» DESCRIPTION OF THE TASK
Give, as a bare number, the count of lines below that contain "rect".

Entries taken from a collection
━━━━━━

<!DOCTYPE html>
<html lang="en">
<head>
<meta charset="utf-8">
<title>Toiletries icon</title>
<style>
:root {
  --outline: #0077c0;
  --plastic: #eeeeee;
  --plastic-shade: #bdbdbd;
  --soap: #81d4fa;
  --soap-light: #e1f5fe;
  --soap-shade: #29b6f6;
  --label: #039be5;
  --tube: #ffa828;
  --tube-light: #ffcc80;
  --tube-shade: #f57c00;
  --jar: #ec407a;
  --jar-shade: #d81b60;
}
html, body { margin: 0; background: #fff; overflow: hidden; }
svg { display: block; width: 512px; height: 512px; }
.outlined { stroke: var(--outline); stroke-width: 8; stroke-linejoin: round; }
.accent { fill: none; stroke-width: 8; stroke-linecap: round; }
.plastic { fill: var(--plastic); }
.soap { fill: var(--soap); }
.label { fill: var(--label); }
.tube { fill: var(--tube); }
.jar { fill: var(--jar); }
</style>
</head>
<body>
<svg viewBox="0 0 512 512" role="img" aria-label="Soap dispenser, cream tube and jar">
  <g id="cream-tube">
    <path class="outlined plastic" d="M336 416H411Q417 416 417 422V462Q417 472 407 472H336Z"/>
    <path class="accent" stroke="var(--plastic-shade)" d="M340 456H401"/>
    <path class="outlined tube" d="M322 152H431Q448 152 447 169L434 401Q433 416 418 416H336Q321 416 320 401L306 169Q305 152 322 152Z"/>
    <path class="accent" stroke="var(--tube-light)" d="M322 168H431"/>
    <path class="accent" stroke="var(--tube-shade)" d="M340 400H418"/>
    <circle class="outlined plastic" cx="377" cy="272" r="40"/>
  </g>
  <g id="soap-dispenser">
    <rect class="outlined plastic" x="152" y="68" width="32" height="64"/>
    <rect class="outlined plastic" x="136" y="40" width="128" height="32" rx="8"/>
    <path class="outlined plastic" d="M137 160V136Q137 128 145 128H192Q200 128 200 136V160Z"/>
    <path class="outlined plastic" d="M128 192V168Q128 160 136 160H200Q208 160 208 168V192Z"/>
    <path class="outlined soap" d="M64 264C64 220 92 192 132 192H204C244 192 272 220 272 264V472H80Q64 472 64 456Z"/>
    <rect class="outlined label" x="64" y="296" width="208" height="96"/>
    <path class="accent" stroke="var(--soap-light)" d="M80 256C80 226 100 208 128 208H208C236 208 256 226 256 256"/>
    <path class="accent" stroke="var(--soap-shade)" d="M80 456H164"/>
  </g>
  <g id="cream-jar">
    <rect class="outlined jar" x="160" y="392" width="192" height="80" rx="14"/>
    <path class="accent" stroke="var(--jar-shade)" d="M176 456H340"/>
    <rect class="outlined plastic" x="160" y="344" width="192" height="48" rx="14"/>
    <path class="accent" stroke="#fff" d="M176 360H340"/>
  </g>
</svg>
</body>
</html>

━━━━━━

» EXERCISE OUTPUT
5